There’s plenty of other standard equipment too. Part leather seats can be found in the SE, so can a heated windscreen, 18” 9-spoke alloys, seven USB sockets, heated seats, cruise control and a DAB radio.

City braking and a bonnet deployed pedestrian air bag – a world first – are also part of the Discovery Sport’s standard safety systems.

There’s now even more load area than in the outgoing Freelander (and in the Evoque, for that matter). With the second row of seats moved to their furthest position backwards, to maximise passenger legroom, there’s 479 litres of cargo space.

Slide them forwards, and that figure increases to 689 litres. Fold them completely flat and a cavernous 1,698 litres becomes available.

It’s an oxymoron to call the Discovery Sport a ‘green SUV’. Certainly, it’s more efficient than the Freelander, but the ageing SD4 diesel engine seems to negate all the good work Land Rover’s engineers have done to reduce weight and drag coefficiency.

Fitted with the standard six-speed manual transmission it will emit 157g/km and return 46.1mpg. Opt for the automatic, at an extra cost of £1,800, which is well worth the money for ease of driving, although it will spew out even more nitrates; 166g/km of CO2, and fuel consumption drops to 44.8mpg.

1056966_Discovery_Sport_Loire_003But that’s the only real fly in the Discovery Sport’s ointment.
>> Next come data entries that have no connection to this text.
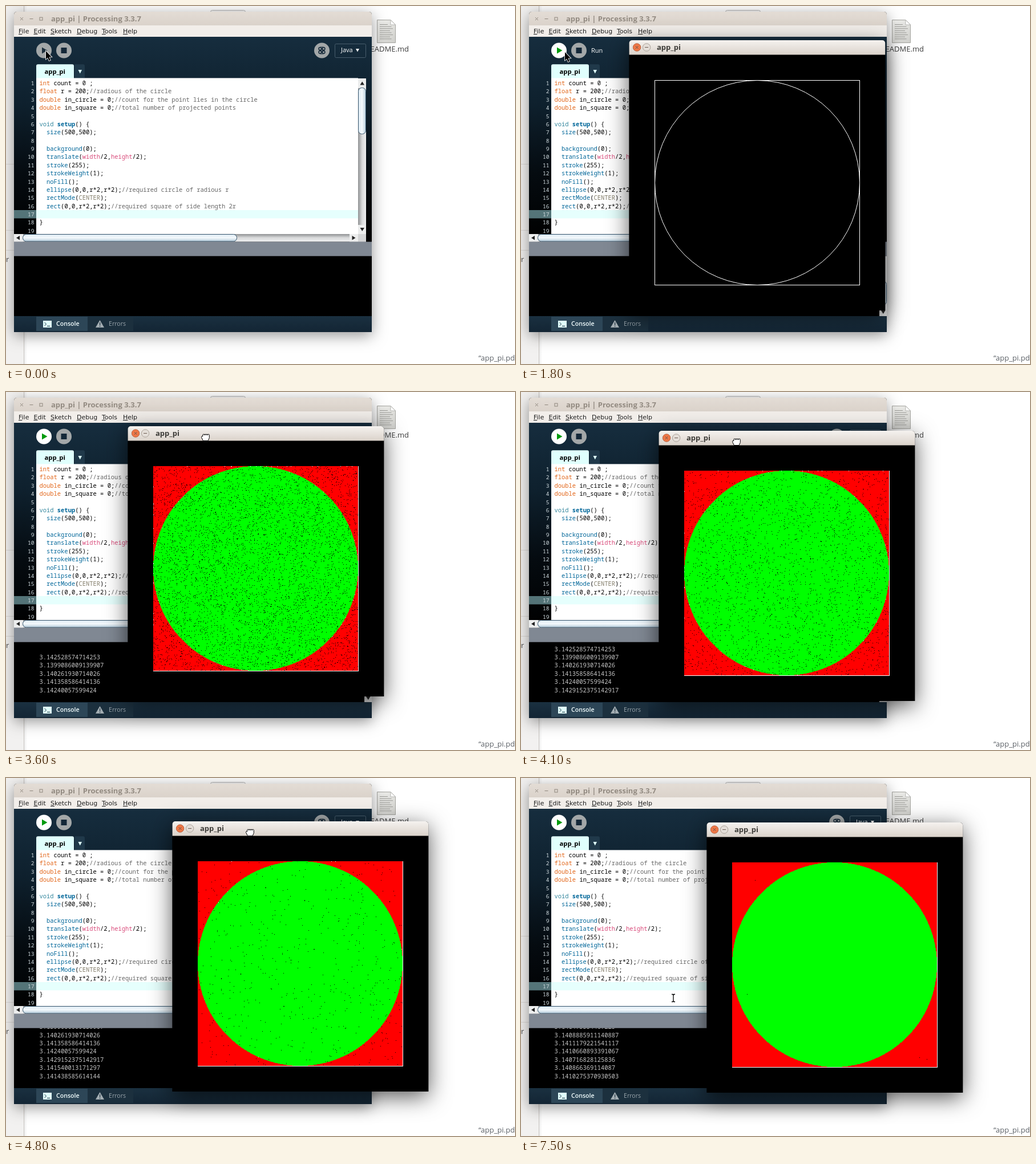
Recreate the animation shown at these times as an HTML page with a canvas. Size 892 by 628 pixels, loop 8000 ms.

```html
<!DOCTYPE html>
<html lang="en">
<head>
<meta charset="utf-8">
<title>Monte Carlo pi</title>
<style>
html, body { margin: 0; height: 100%; overflow: hidden; background: #fff; }
canvas { display: block; }
</style>
</head>
<body>
<canvas id="stage" width="892" height="628"></canvas>
<script>
const ctx = document.getElementById('stage').getContext('2d');
const LOOP = 8000, TICK = 100, ROW = 14.38, SIDE = 359;
const MONO = '10.45px "Noto Sans Mono", "DejaVu Sans Mono", monospace';
const SANS = '"Open Sans", "Noto Sans", sans-serif';

const CODE = `int count = 0 ;
float r = 200;//radious of the circle
double in_circle = 0;//count for the point lies in the circle
double in_square = 0;//total number of projected points

void setup() {
  size(500,500);

  background(0);
  translate(width/2,height/2);
  stroke(255);
  strokeWeight(1);
  noFill();
  ellipse(0,0,r*2,r*2);//required circle of radious r
  rectMode(CENTER);
  rect(0,0,r*2,r*2);//required square of side length 2r

}
`.split('\n');

// Each rule colours the token it matches.
const RULES = [
  [/^\/\/.*/, '#666'], [/^(int|float|double)\b/, '#e2661a'], [/^void\b/, '#33879e'],
  [/^setup\b/, '#006699', 'bold '], [/^(width|height)\b/, '#d94a7a'],
  [/^CENTER/, '#857f6c'], [/^\w+(?=\()/, '#006699'], [/^(\w+|\s+|.)/, '#000']
];

const ESTIMATES = ['3.142528574714253', '3.1399086009139907', '3.140261930714026',
  '3.141358586414136', '3.14240057599424', '3.1429152375142917', '3.141540013171297',
  '3.141438585614144', '3.141053033914105', '3.1415125848741514', '3.141475354467225',
  '3.1408885911140887', '3.1411179221541117', '3.1410660893391067', '3.140716828125836',
  '3.140866369114087', '3.1410275370930503'];

// time, printed lines, -ln(share of pixels not yet hit)
const DRAWS = [[0, 0, 0], [3100, 3, 1.65], [3400, 4, 2.4], [3600, 5, 3.2], [3800, 5, 3.5],
  [4000, 6, 3.9], [4300, 7, 4.6], [4700, 8, 5.4], [5000, 9, 6.2], [5700, 10, 7.6],
  [5900, 11, 8.2], [6200, 11, 8.8], [6800, 14, 9.8], [7500, 17, 10.8]];

// time, x, y
const WINDOW_PATH = [[0, 190, 60], [3200, 190, 60], [3600, 214, 60], [3900, 214, 60],
  [4300, 269, 75], [4600, 269, 75], [5100, 326, 78]];
const POINTER_PATH = [[0, 70, 79], [1600, 70, 79], [1700, 77, 81], [1800, 77, 81],
  [2200, 219, 131], [2300, 219, 131], [2400, 220, 132], [3000, 220, 132], [3100, 322, 77],
  [5600, 322, 77], [5700, 461, 98], [6700, 461, 98], [6800, 267, 386]];

function along(path, t) {
  const i = path.findIndex(p => p[0] > t);
  if (i < 0) return path[path.length - 1].slice(1);
  const [t0, x0, y0] = path[i - 1], [t1, x1, y1] = path[i];
  const k = (t - t0) / (t1 - t0);
  return [Math.round(x0 + (x1 - x0) * k), Math.round(y0 + (y1 - y0) * k)];
}

function box(x, y, w, h, fill) {
  ctx.fillStyle = fill;
  ctx.fillRect(x, y, w, h);
}

function round(x, y, w, h, r, fill, stroke) {
  ctx.beginPath();
  ctx.roundRect(x, y, w, h, r);
  paint(fill, stroke);
}

function disc(x, y, r, fill, stroke) {
  ctx.beginPath();
  ctx.arc(x, y, r, 0, 7);
  paint(fill, stroke);
}

function poly(points, fill, stroke, open) {
  ctx.beginPath();
  for (let i = 0; i < points.length; i += 2) ctx.lineTo(points[i], points[i + 1]);
  if (!open) ctx.closePath();
  paint(fill, stroke);
}

function paint(fill, stroke) {
  if (fill) { ctx.fillStyle = fill; ctx.fill(); }
  if (stroke) { ctx.strokeStyle = stroke; ctx.stroke(); }
}

function text(s, x, y, font, fill, align = 'left') {
  ctx.font = font;
  ctx.fillStyle = fill;
  ctx.textAlign = align;
  ctx.fillText(s, x, y);
}

function blend(x0, y0, x1, y1, ...colors) {
  const g = ctx.createLinearGradient(x0, y0, x1, y1);
  colors.forEach((c, i) => g.addColorStop(i / (colors.length - 1), c));
  return g;
}

function clipped(x, y, w, h, draw) {
  ctx.save();
  ctx.beginPath();
  ctx.rect(x, y, w, h);
  ctx.clip();
  draw();
  ctx.restore();
}

function shadowed(x, y, w, h, strong) {
  ctx.save();
  ctx.shadowColor = strong ? 'rgba(0,0,0,.65)' : 'rgba(0,0,0,.42)';
  ctx.shadowBlur = strong ? 38 : 26;
  ctx.shadowOffsetY = strong ? 9 : 6;
  round(x, y, w, h, [5, 5, 0, 0], '#000');
  ctx.restore();
}

function titleBar(x, y, w, title, titleX, focused, buttons) {
  const [top, low, ink] = focused ? ['#f5f2ef', '#dbd3cb', '#3c3b37'] : ['#e3dcd5', '#dad2ca', '#938b82'];
  round(x, y, w, 25.4, [5, 5, 0, 0], blend(0, y, 0, y + 25, top, low));
  for (let i = 0; i < buttons; i++) {
    const cx = x + 13.5 + i * 17, cy = y + 12.5;
    const mark = focused ? '#6b5a50' : '#8e867d';
    if (focused) disc(cx, cy, 6.7, i ? '#e4ded8' : '#f07746', i ? '#aaa198' : '#b5613f');
    if (i === 0) {
      poly([cx - 2.5, cy - 2.5, cx + 2.5, cy + 2.5], null, mark, true);
      poly([cx + 2.5, cy - 2.5, cx - 2.5, cy + 2.5], null, mark, true);
    } else if (i === 1) box(cx - 3, cy - .5, 6, 1, mark);
    else ctx.strokeRect(cx - 2.5, cy - 2.5, 5, 5);
  }
  text(title, titleX, y + 17, `bold 13px ${SANS}`, ink);
}

function desktop() {
  box(0, 0, 892, 628, '#fff');
  box(0, 0, 31, 628, '#f2f1f0');
  box(31, 0, 1, 628, '#c9c5c1');
  box(32, 0, 5, 628, blend(32, 0, 37, 0, '#ededed', '#fff'));
  for (const y of [277, 393, 428]) box(0, y, 31, 1, '#dcd9d6');
  text('r', 0, 449, `13px ${SANS}`, '#4c4c4c');
  round(358.5, 7.5, 61, 20, 3, '#f4f4f4', '#b5b5b5');
  poly([650.5, 24.5, 674, 24.5, 682.5, 33, 682.5, 64.5, 650.5, 64.5],
    blend(650, 24, 683, 65, '#f1f1ee', '#cfcfcb'), '#a5a5a0');
  poly([674, 24.5, 674, 33, 682.5, 33], '#fff', '#b4b4b0');
  for (let i = 0; i < 8; i++) box(655, 32 + i * 3.6, i < 1 ? 14 : 18 + i % 3 * 2.5, 1, '#9b9b97');
  text('README.md', 706, 80, `13px ${SANS}`, '#3c3c3c', 'right');
  text('“app_pi.pd', 828, 622, `13px ${SANS}`, '#5b6066');
}

function toolbar(t) {
  const running = t >= 700;
  disc(66.5, 78, 13.5, running ? '#fff' : '#a3a7a8');
  poly([63, 72.5, 63, 83.5, 72.5, 78], running ? '#009a0c' : '#1d2f3c');
  disc(101.5, 78, 13.5, '#a3a7a8');
  box(96.5, 73, 10, 10, '#142838');
  if (t >= 200 && t < 1900) text('Run', 123, 82, `11px ${SANS}`, '#fff');
  disc(553.5, 78, 13.5, '#a3a7a8');
  ctx.lineWidth = 1.5;
  for (const s of [-1, 1]) {
    disc(553.5 + s * 3, 75, 2.4, null, '#142838');
    disc(553.5 + s * 3, 81, 2.4, null, '#142838');
    box(553 + s * 1.2, 71, 1.2, 14, '#142838');
  }
  ctx.lineWidth = 1;
  round(576.5, 66.5, 54, 24, 2, null, '#485d6c');
  text('Java', 587, 81, `11px ${SANS}`, '#fff');
  poly([613, 75, 619, 75, 616, 80.5], '#fff');

  round(53, 102.3, 66, 24.7, [3, 3, 0, 0], '#e0fffd');
  text('app_pi', 67.5, 118.5, `bold 11.3px ${SANS}`, '#000');
  round(120.5, 102.3, 17.5, 24.2, [0, 3, 0, 0], '#20394a');
  poly([126.5, 112, 133, 112, 129.75, 118.5], '#e0fffd');
}

function codeLine(line, x, y) {
  while (line) {
    const [pattern, color, weight = ''] = RULES.find(r => r[0].test(line));
    const token = line.match(pattern)[0];
    text(token, x, y, weight + MONO, color);
    x += token.length * 6.27;
    line = line.slice(token.length);
  }
}

function editor(t) {
  box(53, 126.4, 564, 273.6, '#fff');
  box(14, 358, 39, 14.5, '#547478');
  box(53, 358, 564, 14.5, '#e6fffd');
  clipped(14, 127, 603, 273, () => CODE.forEach((line, i) => {
    const y = 139 + i * ROW;
    text(i + 1, 49.5, y, MONO.replace('10.45', '9.6'), '#d3dde1', 'right');
    codeLine(line, 58.5, y);
  }));
  if (t >= 700 && t < 1200) box(58, 358, 1, 14, '#000');

  const track = ['#8f9193', '#d8d9da', '#eeeff0'], thumb = ['#d9e8f2', '#f4f9fc', '#b4cbda'];
  box(617, 127, 14, 273, blend(617, 0, 631, 0, ...track));
  box(617, 127, 14, 17, '#eceded');
  box(617, 384, 14, 16, '#eceded');
  round(617.5, 143.5, 13, 81, 6, blend(617, 0, 631, 0, ...thumb), '#35536a');
  poly([620.5, 138.5, 628, 138.5, 624.25, 132.5], '#222');
  poly([620.5, 389, 628, 389, 624.25, 395], '#222');
  box(14, 400, 617, 13.6, blend(0, 400, 0, 413, ...track));
  box(14, 400, 16, 13.6, '#eceded');
  box(602, 400, 15, 13.6, '#eceded');
  box(617, 400, 14, 13.6, '#d4d5d6');
  round(29.5, 400.5, 375, 12.4, 6, blend(0, 400, 0, 413, ...thumb), '#35536a');
  poly([24, 403, 24, 410.5, 18, 406.75], '#222');
  poly([606.5, 403, 606.5, 410.5, 612.5, 406.75], '#222');
}

function consolePane(t, count) {
  box(14, 438, 627, 106, '#000');
  box(14, 413.6, 627, 25.1, '#808893');
  clipped(14, 438.7, 614, 105.3, () => {
    for (let i = 0; i < count; i++) {
      text(ESTIMATES[i], 58.5, 526.5 - (count - 1 - i) * ROW, MONO, '#c6c6c6');
    }
  });
  if (t >= 1700) {
    box(628, 438.7, 13, 105.3, blend(628, 0, 641, 0, '#8f9193', '#eeeff0'));
    round(628.5, 482.5, 12, 42, 6, '#dce8f0', '#35536a');
    box(628, 531, 13, 13, '#dddede');
    poly([631, 534, 638.5, 534, 634.75, 540], '#222');
  }
  box(14, 544, 627, 28, blend(0, 544, 0, 572, '#1a3040', '#132534'));
  box(53, 545, 90, 25, '#2d4657');
  box(143, 545, 80, 25, '#1c303e');
  box(65, 552, 15, 12, '#e0fffd');
  poly([67.5, 555, 70.5, 558, 67.5, 561], null, '#142838', true);
  box(72, 561, 5, 1, '#142838');
  text('Console', 88, 561, `600 10.6px ${SANS}`, '#f4ffff');
  poly([164.5, 551, 172, 564, 157, 564], '#a3adb2');
  box(164, 555, 1.2, 5, '#1c303e');
  box(164, 561, 1.2, 1.5, '#1c303e');
  text('Errors', 180, 561, `10.6px ${SANS}`, '#9aa5ac');
}

function ideWindow(t, count) {
  const focused = t >= 700 && t < 1700;
  shadowed(14, 10, 627, 562, focused);
  titleBar(14, 10, 627, 'app_pi | Processing 3.3.7', 79, focused, 3);
  box(14, 34, 627, 20, '#f2eeea');
  const menu = { File: 22, Edit: 48.5, Sketch: 78, Debug: 124, Tools: 168, Help: 205 };
  for (const name in menu) {
    text(name, menu[name], 48, '11px "DejaVu Sans", sans-serif', '#1e1e1e');
    box(menu[name], 49, ctx.measureText(name[0]).width, 1, '#1e1e1e');
  }
  box(14, 54, 627, 360, blend(0, 54, 0, 413, '#162d3e', '#0e202d', '#050b10', '#000'));
  toolbar(t);
  editor(t);
  consolePane(t, count);
}

// A pixel is hit once the share of missed pixels falls below its random threshold.
const plot = document.createElement('canvas');
plot.width = plot.height = SIDE;
const plotCtx = plot.getContext('2d');
let seed = 7;
const thresholds = Float64Array.from({ length: SIDE * SIDE }, () =>
  (seed = (Math.imul(seed, 1664525) + 1013904223) >>> 0) / 2 ** 32);

function plotPoints(depth) {
  const image = plotCtx.createImageData(SIDE, SIDE), missed = Math.exp(-depth), c = SIDE / 2;
  thresholds.forEach((u, i) => {
    if (u < missed) return;
    const dx = i % SIDE + .5 - c, dy = Math.floor(i / SIDE) + .5 - c;
    image.data[i * 4 + (dx * dx + dy * dy < c * c ? 1 : 0)] = 255;
    image.data[i * 4 + 3] = 255;
  });
  plotCtx.putImageData(image, 0, 0);
}

function sketchWindow(t, depth) {
  const [x, y] = along(WINDOW_PATH, t);
  const left = x - .4, width = 448.6;
  ctx.globalAlpha = t < 1800 ? .6 : 1;
  shadowed(left, y, width, 474, true);
  box(left, y + 25, width, 449, '#000');
  titleBar(left, y, width, 'app_pi', x + 48, true, 2);
  if (t >= 1800) {
    ctx.strokeStyle = '#fff';
    ctx.strokeRect(x + 44.5, y + 70.5, SIDE, SIDE);
    disc(x + 224, y + 250, 179.5, null, '#fff');
    if (depth) {
      plotPoints(depth);
      ctx.drawImage(plot, x + 44, y + 70);
    }
  }
  ctx.globalAlpha = 1;
}

function pointer(t) {
  const grabbing = t >= 3300 && t < 5700;
  const [x, y] = along(grabbing ? WINDOW_PATH : POINTER_PATH, t);
  ctx.save();
  ctx.translate(x, y);
  if (grabbing) {
    ctx.translate(135.5, 19.5);
    ctx.beginPath();
    ctx.moveTo(-4, 6);
    ctx.lineTo(-7, 0);
    ctx.quadraticCurveTo(-7, -3, -4.5, -2);
    for (let i = 0; i < 4; i++) ctx.arc(-3.2 + i * 2.8, -3.8, 1.6, Math.PI, 0);
    ctx.lineTo(6.8, 1);
    ctx.lineTo(4.5, 6);
    ctx.closePath();
    paint('#fff', '#000');
  } else if (t >= 6800) {
    const beam = [-3, -6.5, -1, -6.5, 0, -5.5, 1, -6.5, 3, -6.5];
    for (const [width, color] of [[3, '#fff'], [1.3, '#000']]) {
      ctx.lineWidth = width;
      poly(beam, null, color, true);
      poly(beam.map((v, i) => i % 2 ? -v : v), null, color, true);
      poly([0, -5.5, 0, 5.5], null, color, true);
    }
  } else {
    const arrow = [0, 0, 0, 14.3, 3.2, 11.4, 5.5, 17, 7.8, 16, 5.5, 10.6, 10, 10.4];
    ctx.lineWidth = 1.6;
    poly(arrow, null, '#fff');
    poly(arrow, '#000');
  }
  ctx.restore();
}

let shown = -1;
function frame(now) {
  const t = Math.floor(now % LOOP / TICK) * TICK;
  if (t !== shown) {
    shown = t;
    const [, count, depth] = DRAWS.filter(d => d[0] <= t).pop();
    ctx.lineWidth = 1;
    desktop();
    ideWindow(t, count);
    if (t >= 1700) sketchWindow(t, depth);
    pointer(t);
  }
  requestAnimationFrame(frame);
}
requestAnimationFrame(frame);
</script>
</body>
</html>
```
There’s little to complain about the way it rides and there’s hardly any road noise generated within the cabin.

The SD4 may be a little long in the tooth now but it can still deliver a whopping 310lb of torque and not-so-insignificant 187bhp in a very refined manner.

And as for its off-road capabilities; this is a Land Rover through and through. It will do almost anything you could ask of a car, although for most drivers its all-conquering, simple to use Terrain Response system will be a wasted asset.

The Discovery Sport links all the Land Rover models seamlessly together. It has all the refinement of its bigger brothers, the sportiness of the Evoque and the massive off-road capabilities of the Defender.

Rivals: Audi Q5, BMW X3, Volvo XC60
Price: £32,395 – £42,995
Avg. MPG: 44.9mpg – 46.1mpg
CO2: 157-161g/km
0-62mph: 8.4 -9.8 seconds

About Danny Cobbs
Each month our motoring guru Danny Cobbs takes to the road in the newest and most exciting new vehicles and he tells us all about it.